“I would single out a couple of developments, first of all in Construction Law, which I do a lot of” begins Dace Silava-Tomsone, the Managing Partner of Cobalt in Riga, when asked for the Buzz in Latvia.
“The Hungarian market is quite busy — not primarily in transactions, but there is an increasing number of disputes and restructuring,” says Andras Szecskay, the Managing Partner of the Szecskay law firm in Budapest. “In addition, the Competition Office is pretty diligent, and there are a number of cartel cases and other procedures going on at the moment.”

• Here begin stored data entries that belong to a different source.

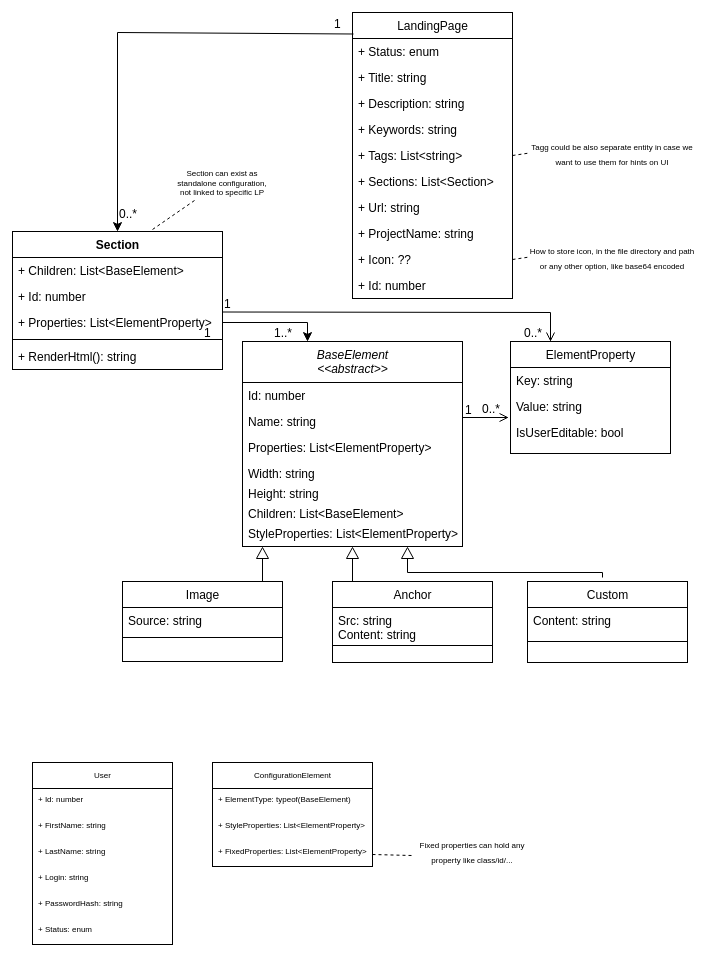
<!DOCTYPE html>
<html lang="en">
<head>
<meta charset="utf-8">
<title>Landing page class diagram</title>
<style>
:root { --ink: #000; --paper: #fff; }
* { box-sizing: border-box; margin: 0; padding: 0; }
html, body { width: 710px; height: 960px; overflow: hidden; background: var(--paper); }
.diagram {
  position: relative; width: 710px; height: 960px; overflow: hidden;
  color: var(--ink); font: 12px/14px "Liberation Sans", Arial, sans-serif; white-space: nowrap;
}
.entity {
  position: absolute; display: flex; flex-direction: column;
  border: 1px solid var(--ink); background: var(--paper);
}
.entity h2 {
  flex: none; height: 26px; display: flex; flex-direction: column; align-items: center; justify-content: center;
  border-bottom: 1px solid var(--ink); font-size: inherit; font-weight: 400;
}
.entity ul { list-style: none; }
.entity li { height: 26px; padding-left: 5px; line-height: 26px; }
.entity .methods { margin-top: 3px; padding-top: 4px; border-top: 1px solid var(--ink); }
.entity .empty { flex: 1; border-top: 1px solid var(--ink); }

.landing-page { left: 352px; top: 12px; width: 161px; height: 287px; }
.section { left: 12px; top: 231px; width: 211px; height: 139px; }
.section h2 { font-weight: 700; }
.base-element { left: 242px; top: 341px; width: 221px; height: 206px; }
.base-element h2 { height: 41px; font-style: italic; }
.base-element .compact { padding-top: 3px; }
.base-element .compact li { height: 20px; line-height: 20px; }
.element-property { left: 510px; top: 341px; width: 161px; height: 113px; }
.image { left: 122px; top: 581px; width: 161px; height: 81px; }
.image ul { height: 29px; }
.anchor { left: 332px; top: 581px; width: 161px; height: 82px; }
.anchor ul { height: 37px; padding-top: 6px; }
.anchor li { height: 14px; line-height: 14px; }
.custom { left: 527px; top: 581px; width: 161px; height: 82px; }
.custom ul { height: 33px; }
.small { font-size: 8px; }
.small li { line-height: 22px; }
.user { left: 32px; top: 762px; width: 141px; height: 183px; }
.configuration-element { left: 212px; top: 762px; width: 161px; height: 105px; }

.connectors { position: absolute; left: 0; top: 0; }
.count { position: absolute; }
.note { position: absolute; width: 180px; text-align: center; font-size: 8px; line-height: 15px; }
.note.tight { line-height: 9.5px; }
</style>
</head>
<body>
<main class="diagram">
  <article class="entity landing-page">
    <h2>LandingPage</h2>
    <ul>
      <li>+ Status: enum</li>
      <li>+ Title: string</li>
      <li>+ Description: string</li>
      <li>+ Keywords: string</li>
      <li>+ Tags: List&lt;string&gt;</li>
      <li>+ Sections: List&lt;Section&gt;</li>
      <li>+ Url: string</li>
      <li>+ ProjectName: string</li>
      <li>+ Icon: ??</li>
      <li>+ Id: number</li>
    </ul>
  </article>

  <article class="entity section">
    <h2>Section</h2>
    <ul>
      <li>+ Children: List&lt;BaseElement&gt;</li>
      <li>+ Id: number</li>
      <li>+ Properties: List&lt;ElementProperty&gt;</li>
    </ul>
    <ul class="methods">
      <li>+ RenderHtml(): string</li>
    </ul>
  </article>

  <article class="entity base-element">
    <h2><span>BaseElement</span><span>&lt;&lt;abstract&gt;&gt;</span></h2>
    <ul>
      <li>Id: number</li>
      <li>Name: string</li>
      <li>Properties: List&lt;ElementProperty&gt;</li>
    </ul>
    <ul class="compact">
      <li>Width: string</li>
      <li>Height: string</li>
      <li>Children: List&lt;BaseElement&gt;</li>
      <li>StyleProperties: List&lt;ElementProperty&gt;</li>
    </ul>
  </article>

  <article class="entity element-property">
    <h2>ElementProperty</h2>
    <ul>
      <li>Key: string</li>
      <li>Value: string</li>
      <li>IsUserEditable: bool</li>
    </ul>
  </article>

  <article class="entity image">
    <h2>Image</h2>
    <ul><li>Source: string</li></ul>
    <div class="empty"></div>
  </article>

  <article class="entity anchor">
    <h2>Anchor</h2>
    <ul>
      <li>Src: string</li>
      <li>Content: string</li>
    </ul>
    <div class="empty"></div>
  </article>

  <article class="entity custom">
    <h2>Custom</h2>
    <ul><li>Content: string</li></ul>
    <div class="empty"></div>
  </article>

  <article class="entity small user">
    <h2>User</h2>
    <ul>
      <li>+ Id: number</li>
      <li>+ FirstName: string</li>
      <li>+ LastName: string</li>
      <li>+ Login: string</li>
      <li>+ PasswordHash: string</li>
      <li>+ Status: enum</li>
    </ul>
  </article>

  <article class="entity small configuration-element">
    <h2>ConfigurationElement</h2>
    <ul>
      <li>+ ElementType: typeof(BaseElement)</li>
      <li>+ StyleProperties: List&lt;ElementProperty&gt;</li>
      <li>+ FixedProperties: List&lt;ElementProperty&gt;</li>
    </ul>
  </article>

  <svg class="connectors" width="710" height="960" viewBox="0 0 710 960" fill="none" stroke="var(--ink)" aria-hidden="true">
    <defs>
      <path id="solid-arrow" d="M0 0L-4 -8L0 -6L4 -8Z" fill="var(--ink)"/>
      <path id="open-arrow" d="M-4 -8L0 0L4 -8"/>
      <path id="inherit-arrow" d="M0 0L-6 11H6Z" fill="var(--paper)"/>
    </defs>
    <g transform="translate(.5 .5)">
      <g class="associations">
        <path d="M353 33.5L117 32V225"/>
        <use href="#solid-arrow" x="117" y="230"/>
        <path d="M222 322H307V335"/>
        <use href="#solid-arrow" x="307" y="340"/>
        <path d="M222 311.5L550 312V340"/>
        <use href="#open-arrow" x="550" y="340"/>
        <path d="M462 417H507"/>
        <use href="#open-arrow" transform="translate(507 417) rotate(-90)"/>
      </g>
      <g class="inheritance">
        <path d="M262 558V581M352 558V581M407 558V572H602V577"/>
        <use href="#inherit-arrow" x="262" y="547"/>
        <use href="#inherit-arrow" x="352" y="547"/>
        <use href="#inherit-arrow" x="407" y="547"/>
      </g>
      <g class="note-links" stroke-dasharray="3 3">
        <path d="M194 200L152 229M512 155L529 152.5M512 259L529 256.5M372 854L411 855"/>
      </g>
    </g>
  </svg>

  <span class="count" style="left:334px;top:17px">1</span>
  <span class="count" style="left:119px;top:207px">0..*</span>
  <span class="count" style="left:224px;top:297px">1</span>
  <span class="count" style="left:204px;top:326px">1</span>
  <span class="count" style="left:274px;top:326px">1..*</span>
  <span class="count" style="left:524px;top:326px">0..*</span>
  <span class="count" style="left:465px;top:403px">1</span>
  <span class="count" style="left:482px;top:402px">0..*</span>

  <p class="note tight" style="left:132px;top:169px">Section can exist as<br>standalone configuration,<br>not linked to specific LP</p>
  <p class="note" style="left:522px;top:140px">Tagg could be also separate entity in case we<br>want to use them for hints on UI</p>
  <p class="note" style="left:522px;top:244px">How to store icon, in the file directory and path<br>or any other option, like base64 encoded</p>
  <p class="note" style="left:382px;top:838px">Fixed properties can hold any<br>property like class/id/...</p>
</main>
</body>
</html>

“We don’t have any big news in Lithuania at the moment,” says Eugenija Sutkiene, Partner at Tark Grunte Sutkiene. “Except for the general trends that are affecting legal markets everywhere, of course: Commoditization, dropping legal fees, and growing in-house legal markets — the same as all legal markets.” She laughs, saying, “we’re running quickly to stay in the same space."
Despite beginning the conversation by asserting that “there are not many new things to report in Bulgaria in terms of legislative amendments or legal market changes," in fact Borislav Boyanov, the Managing Partner of Boyanov & Co., is fairly optimistic, pointing out that the Bulgarian economy is “relatively ok, reporting 3.4% growth in 2016, which for Europe is very good.”
"Let me start with administrative reform,” says Juri Raidla, the Senior Partner of Raidla Ellex in Estonia. “Now the state is in good shape, with no substantial problem at all — but the country has an aging population, and we need to figure out how to make the government more efficient and less costly.”
In “The Buzz” we interview experts on the legal industry living and working in Central and Eastern Europe to find out what’s happening in the region and what legislative/professional/cultural trends and developments they’re following closely. Because the interviews are carried out and published on the CEE Legal Matters website on a rolling basis, we’ve marked the dates on which the interviews were originally published.
Schoenherr Slovenia Partner Eva Skufca says Slovenia currently has two major issues on its Competition agenda.
According to Marton Domokos, Senior Counsel of CMS in Budapest, one of the hottest topics in Hungary at the moment is the new set of data protection recommendations issued by the country's Data Protection Authority (DPA), which he says have a wide range of ramifications in terms of employment policies.
For Erwin Hanslik, the Managing Partner of Taylor Wessing in Prague, one subject of conversation is always at the top of the list for lawyers in the Czech Republic: Fees. According to Hanslik, “the topic which is always interesting is the price — the hourly rates.” Hanslik explains that this is “a special topic in the Czech Republic due to the high amount of competition here,” which, he insists, “is not comparable to anywhere else in CEE. Absolutely.”